By Alex Wallace
It always interests me, if with some trepidation, whenever someone of a literary bent attempts alternate history. At best, such attempts can bring with them a finesse to the writing and the characterization that the genre press sometimes neglects. At worst, they display no respect for the history of the genre, treating the very notion of allohistorical speculation as a novel thing of which they are the first worthies to actually make an attempt at such. It was this cocktail of emotions I felt when I cracked open Laurent Binet’s novel Civilizations, published in 2019 in its original French and translated by Sam Taylor in 2021.

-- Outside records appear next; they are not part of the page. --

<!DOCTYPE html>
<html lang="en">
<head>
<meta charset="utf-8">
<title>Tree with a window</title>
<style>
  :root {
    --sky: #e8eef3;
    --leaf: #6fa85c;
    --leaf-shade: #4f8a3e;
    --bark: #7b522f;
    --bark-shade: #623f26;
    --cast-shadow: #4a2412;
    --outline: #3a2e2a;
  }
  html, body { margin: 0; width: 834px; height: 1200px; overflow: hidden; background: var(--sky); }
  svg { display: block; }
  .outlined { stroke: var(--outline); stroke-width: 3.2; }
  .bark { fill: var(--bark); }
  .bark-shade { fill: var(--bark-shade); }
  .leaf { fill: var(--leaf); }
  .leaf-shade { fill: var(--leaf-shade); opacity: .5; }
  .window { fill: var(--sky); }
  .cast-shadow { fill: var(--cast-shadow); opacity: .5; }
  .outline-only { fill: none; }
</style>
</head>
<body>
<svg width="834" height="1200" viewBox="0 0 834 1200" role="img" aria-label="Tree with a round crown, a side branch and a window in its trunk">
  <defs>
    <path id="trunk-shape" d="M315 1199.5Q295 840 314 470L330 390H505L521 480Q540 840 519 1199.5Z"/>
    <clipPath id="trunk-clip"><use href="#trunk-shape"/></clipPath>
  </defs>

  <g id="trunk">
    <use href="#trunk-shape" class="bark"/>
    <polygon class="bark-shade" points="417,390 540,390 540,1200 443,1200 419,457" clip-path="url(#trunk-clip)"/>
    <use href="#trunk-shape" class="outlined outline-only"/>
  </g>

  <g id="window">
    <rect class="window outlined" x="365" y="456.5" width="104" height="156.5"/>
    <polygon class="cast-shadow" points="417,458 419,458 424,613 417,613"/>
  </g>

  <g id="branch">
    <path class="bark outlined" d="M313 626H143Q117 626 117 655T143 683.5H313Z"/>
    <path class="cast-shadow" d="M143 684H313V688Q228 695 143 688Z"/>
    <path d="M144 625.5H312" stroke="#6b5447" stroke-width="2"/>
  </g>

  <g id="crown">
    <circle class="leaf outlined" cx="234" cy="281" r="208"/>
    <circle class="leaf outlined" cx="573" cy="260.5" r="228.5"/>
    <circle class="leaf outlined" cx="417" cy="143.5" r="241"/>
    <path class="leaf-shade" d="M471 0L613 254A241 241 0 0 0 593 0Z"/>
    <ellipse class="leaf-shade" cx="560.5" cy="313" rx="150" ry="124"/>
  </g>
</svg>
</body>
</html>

(Before you ask - no, so far as I can tell, Sid Meier or his associates had nothing to do with this novel, although there is a certain similarity in the underlying philosophy)
What is so striking about the writing style of Civilizations is how it is essentially a long-form textbook-style alternate history in a manner that would have fit in easily with Sea Lion Press’ various offerings. Binet is clearly thinking on a grand scale, and he has chosen a medium that allows him to indulge in that scale. Binet is a reporter on French politics, and I suspect that that background informed this book in the way that Robert Sobel’s background in economics informed For Want of a Nail; there’s a certain journalistic tone that can be felt in some parts of the narrative.

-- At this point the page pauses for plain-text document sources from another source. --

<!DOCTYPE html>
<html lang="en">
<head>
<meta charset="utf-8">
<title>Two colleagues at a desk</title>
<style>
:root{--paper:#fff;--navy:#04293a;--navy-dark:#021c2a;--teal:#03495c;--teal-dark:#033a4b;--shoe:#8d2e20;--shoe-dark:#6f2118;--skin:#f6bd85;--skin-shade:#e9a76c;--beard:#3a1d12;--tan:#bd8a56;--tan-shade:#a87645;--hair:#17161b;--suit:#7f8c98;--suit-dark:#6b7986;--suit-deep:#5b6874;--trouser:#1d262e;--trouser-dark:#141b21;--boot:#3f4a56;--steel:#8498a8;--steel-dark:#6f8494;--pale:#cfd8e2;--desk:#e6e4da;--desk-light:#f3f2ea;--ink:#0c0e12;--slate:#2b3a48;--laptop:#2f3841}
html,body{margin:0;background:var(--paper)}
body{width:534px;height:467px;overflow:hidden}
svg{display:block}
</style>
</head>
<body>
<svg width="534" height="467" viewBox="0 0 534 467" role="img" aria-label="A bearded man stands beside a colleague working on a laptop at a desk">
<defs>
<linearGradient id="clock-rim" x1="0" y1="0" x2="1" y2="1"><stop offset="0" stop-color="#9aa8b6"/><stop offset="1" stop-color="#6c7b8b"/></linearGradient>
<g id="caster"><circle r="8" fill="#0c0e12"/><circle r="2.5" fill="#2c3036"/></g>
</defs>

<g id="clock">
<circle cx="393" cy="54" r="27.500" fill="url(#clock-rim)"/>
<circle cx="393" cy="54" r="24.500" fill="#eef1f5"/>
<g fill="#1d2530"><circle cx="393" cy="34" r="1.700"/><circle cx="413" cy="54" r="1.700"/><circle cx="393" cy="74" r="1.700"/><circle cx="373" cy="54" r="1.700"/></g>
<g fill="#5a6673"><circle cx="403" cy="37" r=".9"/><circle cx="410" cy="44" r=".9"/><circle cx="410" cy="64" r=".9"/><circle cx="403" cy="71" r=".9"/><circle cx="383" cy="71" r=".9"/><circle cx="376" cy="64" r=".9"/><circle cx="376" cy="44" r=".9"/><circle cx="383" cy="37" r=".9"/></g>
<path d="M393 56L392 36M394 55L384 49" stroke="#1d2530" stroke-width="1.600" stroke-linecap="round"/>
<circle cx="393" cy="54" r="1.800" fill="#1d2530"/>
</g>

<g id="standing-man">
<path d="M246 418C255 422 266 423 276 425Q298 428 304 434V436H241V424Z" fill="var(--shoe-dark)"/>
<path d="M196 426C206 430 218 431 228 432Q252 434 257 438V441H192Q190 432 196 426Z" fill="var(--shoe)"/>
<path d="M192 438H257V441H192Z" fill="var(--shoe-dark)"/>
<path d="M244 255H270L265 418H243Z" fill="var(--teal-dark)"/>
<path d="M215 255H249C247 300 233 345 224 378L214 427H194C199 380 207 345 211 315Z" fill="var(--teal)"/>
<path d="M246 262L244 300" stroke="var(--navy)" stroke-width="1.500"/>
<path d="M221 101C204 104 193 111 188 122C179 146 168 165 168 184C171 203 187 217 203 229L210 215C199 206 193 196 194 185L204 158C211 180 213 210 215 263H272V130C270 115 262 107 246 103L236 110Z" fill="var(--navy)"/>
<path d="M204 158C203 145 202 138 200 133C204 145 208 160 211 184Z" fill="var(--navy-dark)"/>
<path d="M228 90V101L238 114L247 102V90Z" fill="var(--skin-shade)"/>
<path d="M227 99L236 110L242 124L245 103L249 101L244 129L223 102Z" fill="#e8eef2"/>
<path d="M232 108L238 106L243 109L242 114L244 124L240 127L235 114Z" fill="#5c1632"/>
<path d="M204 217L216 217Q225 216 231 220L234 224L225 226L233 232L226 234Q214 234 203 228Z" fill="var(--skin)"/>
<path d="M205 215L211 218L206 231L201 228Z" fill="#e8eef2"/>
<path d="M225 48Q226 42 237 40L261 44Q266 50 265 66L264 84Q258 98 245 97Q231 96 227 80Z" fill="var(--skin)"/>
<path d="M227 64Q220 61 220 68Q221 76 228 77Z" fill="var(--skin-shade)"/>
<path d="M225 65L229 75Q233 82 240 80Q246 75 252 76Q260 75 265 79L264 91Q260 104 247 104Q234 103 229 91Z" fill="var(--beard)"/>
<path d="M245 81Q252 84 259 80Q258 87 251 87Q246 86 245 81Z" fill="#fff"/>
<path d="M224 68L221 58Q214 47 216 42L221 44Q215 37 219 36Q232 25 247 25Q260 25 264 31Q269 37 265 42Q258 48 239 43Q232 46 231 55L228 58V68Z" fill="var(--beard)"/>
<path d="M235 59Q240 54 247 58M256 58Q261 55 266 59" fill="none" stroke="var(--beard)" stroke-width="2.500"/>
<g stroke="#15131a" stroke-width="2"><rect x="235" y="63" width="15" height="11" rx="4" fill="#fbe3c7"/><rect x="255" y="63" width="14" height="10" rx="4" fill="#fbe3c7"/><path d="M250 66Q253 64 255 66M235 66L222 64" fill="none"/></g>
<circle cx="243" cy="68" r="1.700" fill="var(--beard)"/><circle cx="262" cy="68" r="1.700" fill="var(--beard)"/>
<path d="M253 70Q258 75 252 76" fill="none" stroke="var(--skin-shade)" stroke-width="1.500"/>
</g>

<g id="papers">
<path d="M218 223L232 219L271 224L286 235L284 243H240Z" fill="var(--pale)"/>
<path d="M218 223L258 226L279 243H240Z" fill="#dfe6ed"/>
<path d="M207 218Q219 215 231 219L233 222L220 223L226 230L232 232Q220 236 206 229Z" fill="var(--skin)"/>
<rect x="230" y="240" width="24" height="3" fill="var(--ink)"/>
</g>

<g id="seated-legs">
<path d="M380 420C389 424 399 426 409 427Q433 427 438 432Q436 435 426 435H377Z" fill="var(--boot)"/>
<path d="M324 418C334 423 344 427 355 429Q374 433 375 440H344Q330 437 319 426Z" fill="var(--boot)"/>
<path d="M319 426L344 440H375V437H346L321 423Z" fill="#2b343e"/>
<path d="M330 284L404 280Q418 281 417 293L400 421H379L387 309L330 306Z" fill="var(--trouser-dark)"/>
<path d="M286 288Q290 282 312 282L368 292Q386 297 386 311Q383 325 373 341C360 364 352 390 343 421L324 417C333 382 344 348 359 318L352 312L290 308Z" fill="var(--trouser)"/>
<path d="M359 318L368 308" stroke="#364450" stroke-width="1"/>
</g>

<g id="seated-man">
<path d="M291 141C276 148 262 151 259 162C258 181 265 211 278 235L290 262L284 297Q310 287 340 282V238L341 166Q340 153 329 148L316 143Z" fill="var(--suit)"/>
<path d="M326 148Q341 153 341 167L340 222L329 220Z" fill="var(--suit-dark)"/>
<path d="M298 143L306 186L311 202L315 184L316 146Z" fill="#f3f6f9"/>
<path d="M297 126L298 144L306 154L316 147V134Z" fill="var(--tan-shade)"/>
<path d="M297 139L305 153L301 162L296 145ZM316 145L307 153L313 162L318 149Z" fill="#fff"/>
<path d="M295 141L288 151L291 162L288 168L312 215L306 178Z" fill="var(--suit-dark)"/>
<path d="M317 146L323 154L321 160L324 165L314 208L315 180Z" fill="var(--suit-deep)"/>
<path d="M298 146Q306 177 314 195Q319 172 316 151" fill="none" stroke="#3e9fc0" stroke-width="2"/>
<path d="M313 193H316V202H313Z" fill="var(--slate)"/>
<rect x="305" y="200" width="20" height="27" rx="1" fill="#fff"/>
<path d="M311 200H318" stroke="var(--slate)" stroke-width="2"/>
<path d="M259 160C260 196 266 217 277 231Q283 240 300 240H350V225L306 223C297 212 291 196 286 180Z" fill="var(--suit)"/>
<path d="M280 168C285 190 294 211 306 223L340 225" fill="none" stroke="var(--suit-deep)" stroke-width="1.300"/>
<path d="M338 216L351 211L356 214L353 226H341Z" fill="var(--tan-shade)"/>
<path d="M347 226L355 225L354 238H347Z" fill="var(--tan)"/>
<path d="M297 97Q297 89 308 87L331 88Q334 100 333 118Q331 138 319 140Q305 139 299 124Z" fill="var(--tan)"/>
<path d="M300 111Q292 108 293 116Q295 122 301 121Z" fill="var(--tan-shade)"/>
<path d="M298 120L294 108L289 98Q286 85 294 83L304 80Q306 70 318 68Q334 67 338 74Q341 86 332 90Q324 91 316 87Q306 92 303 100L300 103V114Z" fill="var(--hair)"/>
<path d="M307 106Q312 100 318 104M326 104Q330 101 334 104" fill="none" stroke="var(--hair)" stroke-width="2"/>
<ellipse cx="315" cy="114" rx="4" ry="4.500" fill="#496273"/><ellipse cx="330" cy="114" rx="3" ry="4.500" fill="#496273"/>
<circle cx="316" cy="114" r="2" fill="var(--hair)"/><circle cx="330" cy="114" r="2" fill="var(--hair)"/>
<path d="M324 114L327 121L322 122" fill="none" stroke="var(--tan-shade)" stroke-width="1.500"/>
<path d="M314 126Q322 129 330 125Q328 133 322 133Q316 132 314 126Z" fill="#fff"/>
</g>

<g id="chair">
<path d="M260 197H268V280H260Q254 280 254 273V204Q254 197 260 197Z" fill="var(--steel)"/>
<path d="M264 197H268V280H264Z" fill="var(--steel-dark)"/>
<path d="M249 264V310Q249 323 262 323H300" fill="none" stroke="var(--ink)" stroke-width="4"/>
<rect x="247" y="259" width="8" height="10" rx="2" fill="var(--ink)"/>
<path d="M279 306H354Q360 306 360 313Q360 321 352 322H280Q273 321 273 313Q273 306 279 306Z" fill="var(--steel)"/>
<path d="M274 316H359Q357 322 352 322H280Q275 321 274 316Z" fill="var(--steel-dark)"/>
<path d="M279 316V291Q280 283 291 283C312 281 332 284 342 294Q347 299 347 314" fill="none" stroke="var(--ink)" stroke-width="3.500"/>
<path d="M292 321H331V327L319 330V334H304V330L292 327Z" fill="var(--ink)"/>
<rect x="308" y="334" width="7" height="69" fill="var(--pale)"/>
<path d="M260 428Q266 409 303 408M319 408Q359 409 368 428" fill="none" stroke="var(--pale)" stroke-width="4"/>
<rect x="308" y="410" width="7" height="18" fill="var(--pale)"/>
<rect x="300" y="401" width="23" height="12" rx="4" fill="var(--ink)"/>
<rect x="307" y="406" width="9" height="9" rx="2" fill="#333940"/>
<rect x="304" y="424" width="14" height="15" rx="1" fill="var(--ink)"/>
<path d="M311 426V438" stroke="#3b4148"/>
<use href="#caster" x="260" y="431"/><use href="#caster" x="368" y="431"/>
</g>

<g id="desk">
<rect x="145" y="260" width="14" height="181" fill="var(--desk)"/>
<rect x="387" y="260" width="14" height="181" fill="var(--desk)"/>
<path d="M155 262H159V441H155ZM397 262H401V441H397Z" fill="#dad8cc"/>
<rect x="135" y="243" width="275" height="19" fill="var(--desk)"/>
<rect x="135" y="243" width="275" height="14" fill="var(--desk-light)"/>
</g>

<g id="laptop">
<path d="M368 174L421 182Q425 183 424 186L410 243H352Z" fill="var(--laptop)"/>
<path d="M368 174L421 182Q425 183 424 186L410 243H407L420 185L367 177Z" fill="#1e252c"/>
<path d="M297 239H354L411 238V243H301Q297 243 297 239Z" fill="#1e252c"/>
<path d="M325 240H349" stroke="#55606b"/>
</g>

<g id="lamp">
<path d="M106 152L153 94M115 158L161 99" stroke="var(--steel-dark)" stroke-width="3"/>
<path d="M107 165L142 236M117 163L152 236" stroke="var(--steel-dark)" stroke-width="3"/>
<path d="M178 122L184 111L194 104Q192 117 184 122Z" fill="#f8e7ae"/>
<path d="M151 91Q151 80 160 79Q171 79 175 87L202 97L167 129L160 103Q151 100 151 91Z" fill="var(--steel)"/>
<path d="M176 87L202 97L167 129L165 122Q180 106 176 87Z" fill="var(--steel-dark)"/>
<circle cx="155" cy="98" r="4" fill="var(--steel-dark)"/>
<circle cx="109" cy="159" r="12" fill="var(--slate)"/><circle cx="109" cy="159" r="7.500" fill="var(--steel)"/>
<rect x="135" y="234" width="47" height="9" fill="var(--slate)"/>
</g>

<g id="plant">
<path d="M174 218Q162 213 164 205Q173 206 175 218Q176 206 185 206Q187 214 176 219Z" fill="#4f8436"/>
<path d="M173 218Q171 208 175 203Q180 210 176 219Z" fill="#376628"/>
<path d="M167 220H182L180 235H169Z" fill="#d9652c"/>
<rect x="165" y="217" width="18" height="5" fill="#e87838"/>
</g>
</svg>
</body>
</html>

The narrative, in terms of its historical focus, is one that is quite unique in the genre. It starts with Viking ships making landfall in the Americas, and their crews travel ever southward. Through what appears to be technological diffusion, this leads to the Inca creating a fleet of ships that is sent to colonize Europe when the Reformation is in full swing. Binet dares, and mostly succeeds, in the task previously undertaken by Kim Stanley Robinson and Arturo Serrano and Yasser Bahjatt in inverting traditional narratives of colonialism; I am, however, more than little off-put by the fact that such a change among non-Europeans is because of the intervention of European travelers.

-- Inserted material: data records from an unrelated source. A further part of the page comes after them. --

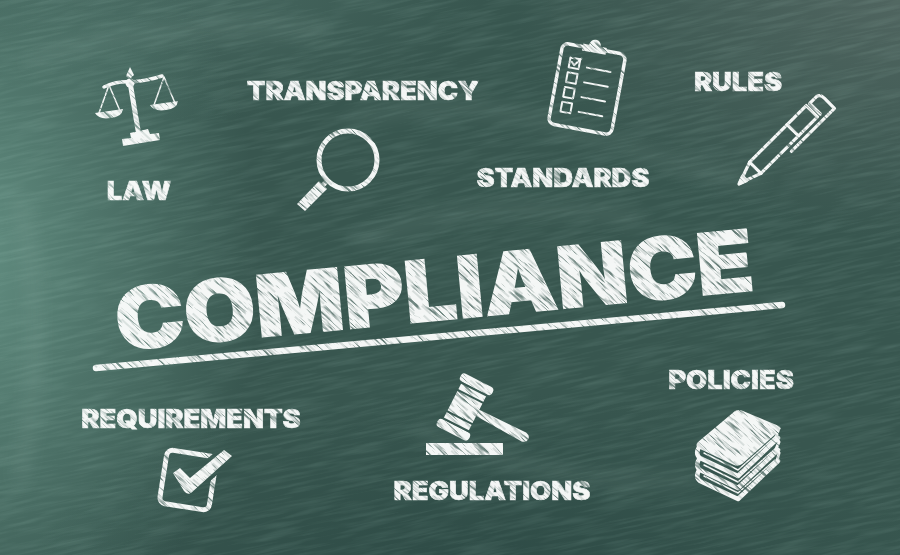
<!DOCTYPE html>
<html lang="en">
<head>
<meta charset="utf-8">
<title>Compliance</title>
<style>
:root {
  --board: #38564f;
  --board-light: #638f82;
  --board-grey: #526661;
  --board-deep: #2d4a45;
  --chalk: #f1f2f1;
  --void: #000;
}
* { box-sizing: border-box; margin: 0; padding: 0; }
html, body { width: 900px; height: 555px; overflow: hidden; }
.chalkboard {
  position: relative;
  width: 900px;
  height: 555px;
  overflow: hidden;
  isolation: isolate;
  background:
    radial-gradient(ellipse 300px 420px at -40px 260px, var(--board-light), transparent),
    radial-gradient(ellipse 420px 260px at 930px -20px, var(--board-grey), transparent),
    radial-gradient(ellipse 460px 200px at 480px 590px, var(--board-deep), transparent),
    radial-gradient(ellipse 280px 130px at 200px -10px, #46675f, transparent),
    var(--board);
}
.layer { position: absolute; inset: 0; width: 900px; height: 555px; overflow: hidden; }
/* black drops out, white stays as chalk */
.chalk { background: var(--void); mix-blend-mode: screen; }
.title, .topic {
  position: absolute;
  color: var(--chalk);
  font-family: Inter, "Open Sans", sans-serif;
  font-weight: 900;
  font-optical-sizing: none;
  line-height: 1;
  white-space: nowrap;
}
.title {
  left: 434px;
  top: 290px;
  font-size: 85px;
  -webkit-text-stroke: 1.5px var(--chalk);
  transform: translate(-50%, -50%) rotate(-5.4deg) scaleX(1.09);
}
.topics { list-style: none; }
.topic {
  font-size: 25.5px;
  -webkit-text-stroke: .6px var(--chalk);
  transform: translate(-50%, -50%) scaleX(1.07);
}
.law { left: 139px; top: 191px; }
.transparency { left: 363px; top: 91px; }
.standards { left: 563px; top: 178px; }
.rules { left: 738px; top: 82px; }
.requirements { left: 191px; top: 419px; }
.regulations { left: 492px; top: 491px; }
.policies { left: 731px; top: 380px; }
.outline { fill: none; stroke: var(--chalk); stroke-linecap: round; stroke-linejoin: round; }
.solid { fill: var(--chalk); }
.gap { fill: none; stroke: var(--void); }
</style>
</head>
<body>
<main class="chalkboard">
  <svg class="layer" viewBox="0 0 900 555" aria-hidden="true">
    <defs>
      <filter id="dust" x="0" y="0" width="100%" height="100%" color-interpolation-filters="sRGB">
        <feTurbulence type="fractalNoise" baseFrequency=".02 .3" numOctaves="3" seed="4"/>
        <feColorMatrix values="0 0 0 0 .75  0 0 0 0 .9  0 0 0 0 .85  0 0 0 .6 -.24"/>
      </filter>
      <filter id="smudge" x="-30%" y="-100%" width="160%" height="300%">
        <feGaussianBlur stdDeviation="9"/>
      </filter>
    </defs>
    <g transform="rotate(-12 450 277)">
      <rect x="-80" y="-120" width="1060" height="800" filter="url(#dust)" opacity=".4"/>
    </g>
    <g fill="none" stroke="#a9c4bb" stroke-width="10" stroke-linecap="round" filter="url(#smudge)" opacity=".17">
      <path d="M350 120Q460 90 570 130T760 180"/>
      <path d="M30 60Q150 20 320 30"/>
      <path d="M420 430Q560 490 690 480"/>
      <path d="M20 200Q50 330 20 480"/>
      <path d="M360 240Q500 190 640 220"/>
    </g>
  </svg>

  <div class="layer chalk">
    <h1 class="title">COMPLIANCE</h1>
    <ul class="topics">
      <li class="topic law">LAW</li>
      <li class="topic transparency">TRANSPARENCY</li>
      <li class="topic standards">STANDARDS</li>
      <li class="topic rules">RULES</li>
      <li class="topic requirements">REQUIREMENTS</li>
      <li class="topic regulations">REGULATIONS</li>
      <li class="topic policies">POLICIES</li>
    </ul>

    <svg class="layer" viewBox="0 0 900 555" aria-hidden="true">
      <defs>
        <g id="scale-pan">
          <path class="outline" stroke-width="1.5" d="M0 0L-10 28M0 0L11 26"/>
          <path class="solid" d="M-14 28L14 24Q13 32 2 33Q-10 35-14 28Z"/>
        </g>
        <g id="list-row">
          <rect class="outline" x="-22" y="-5" width="10" height="10" stroke-width="2"/>
          <path class="outline" stroke-width="2" d="M-4 2H20"/>
        </g>
        <path id="book-edge" class="outline" stroke-width="4.5" d="M699 450Q695 457 700 461L738 479L778 441"/>
        <pattern id="hatch" width="37" height="41" patternUnits="userSpaceOnUse" patternTransform="rotate(42)">
          <path d="M0 3H22M12 9H37M3 16H15M20 22H34M0 27H12M8 33H30M24 38H37" fill="none" stroke="#000" stroke-width=".8"/>
        </pattern>
        <filter id="grain" x="0" y="0" width="100%" height="100%" color-interpolation-filters="sRGB">
          <feTurbulence type="fractalNoise" baseFrequency=".04 .55" numOctaves="3" seed="11"/>
          <feColorMatrix values="0 0 0 0 0  0 0 0 0 0  0 0 0 0 0  0 0 0 5 -2.7"/>
        </filter>
      </defs>

      <path class="outline" stroke-width="6.5" d="M96 368L782 305"/>

      <g id="scales">
        <path class="solid" d="M130 67L134 75L130 79L126 76Z"/>
        <path class="outline" stroke-width="3.5" d="M104 87Q117 81 130 82Q147 81 162 76"/>
        <path class="outline" stroke-width="5" d="M130 82L138 130"/>
        <circle class="solid" cx="130" cy="83" r="4.5"/>
        <use href="#scale-pan" x="109" y="85"/>
        <use href="#scale-pan" x="164" y="77"/>
        <path class="solid" d="M130 133L148 129L150 134L159 133L160 140L123 146L122 139L131 138Z"/>
      </g>

      <g id="magnifier">
        <circle class="outline" cx="348" cy="160" r="29" stroke-width="5"/>
        <path class="outline" stroke-width="5" d="M327 181L320 188"/>
        <path class="solid" d="M319 181L327 189L305 211L297 204Z"/>
      </g>

      <g id="clipboard" transform="translate(587 89) rotate(10.5)">
        <rect class="outline" x="-32" y="-41" width="64" height="82" rx="6" stroke-width="3.5"/>
        <path class="solid" d="M-12-37V-44H-6Q-5-50 0-50T6-44H12V-37Z"/>
        <use href="#list-row" y="-23"/>
        <use href="#list-row" y="-8"/>
        <use href="#list-row" y="7"/>
        <use href="#list-row" y="22"/>
        <path class="outline" stroke-width="2" d="M-20-24L-17-21L-11-29"/>
      </g>

      <g id="pen" class="outline" transform="translate(739 184) rotate(-45)" stroke-width="3.2">
        <path d="M1 0L23-8H103V8H23Z"/>
        <path d="M23-8V8M76-8V8"/>
        <path class="solid" d="M0 0L8-3V3Z"/>
        <path d="M107-7H117Q121-6 121 0V14H60"/>
        <path d="M107-7V8"/>
      </g>

      <g id="gavel">
        <rect class="solid" x="426" y="443" width="77" height="12"/>
        <g transform="translate(465 407) rotate(27)">
          <path class="solid" d="M14-4L66-5Q71-4 71 0T66 5L14 3Z"/>
          <rect class="solid" x="-14" y="-20" width="28" height="40"/>
          <rect class="solid" x="-18" y="-30" width="36" height="9" rx="4"/>
          <rect class="solid" x="-18" y="21" width="36" height="9" rx="4"/>
          <path class="gap" stroke-width="2" d="M-18-20H18M-18 20H18M-16-12H16M-16 12H16"/>
        </g>
      </g>

      <g id="checkbox">
        <rect class="outline" x="-25" y="-27" width="50" height="54" rx="6" stroke-width="5" transform="translate(188 480) rotate(9)"/>
        <path d="M173 473L180 468L190 478L224 450L232 456L191 493Q187 495 184 491Z" fill="#f1f2f1" stroke="#000" stroke-width="8" paint-order="stroke"/>
      </g>

      <g id="books">
        <path class="solid" d="M735 411Q739 409 743 411L779 426Q782 428 779 431L742 464Q738 467 734 465L698 448Q695 445 698 442Z"/>
        <use href="#book-edge" y="-3"/>
        <use href="#book-edge" y="9"/>
        <use href="#book-edge" y="20"/>
        <path class="outline" stroke-width="1.5" d="M704 453L738 470L775 437M704 465L738 482L775 449M704 476L738 493L775 460"/>
        <path class="outline" stroke-width="3" d="M779 428L776 437L779 442L776 449L779 453L777 461"/>
      </g>

      <g id="chalk-texture">
        <rect width="900" height="555" fill="url(#hatch)" opacity=".4"/>
        <g transform="rotate(42 450 277)">
          <rect x="-100" y="-250" width="1100" height="1060" filter="url(#grain)" opacity=".72"/>
        </g>
      </g>
    </svg>
  </div>
</main>
</body>
</html>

The longtime reader of alternate history will be mildly amused at the extent of convergent evolution here. The textbook style is the most obvious, but there is clever usage of historical figures like Martin Luther; I particularly enjoyed what Binet did with Henry VIII of England. The whole shebang feels like a good timeline on alternatehistory.com eight to ten years ago, and that is a compliment.
Had Civilizations been released in 1991, or 2001, or even 2011, it would have been absolutely transformational in the genre. In the genre of 2022, however, it is but another entry in the reimagination of alternate history that is currently ongoing. That is no bad thing; the genre could use the new blood. Civilizations heralds the coming of something truly magnificent, and, through it, the genre may well have a real cultural victory on its hands.
Alex Wallace is the editor of the 'Alloamericana' Anthology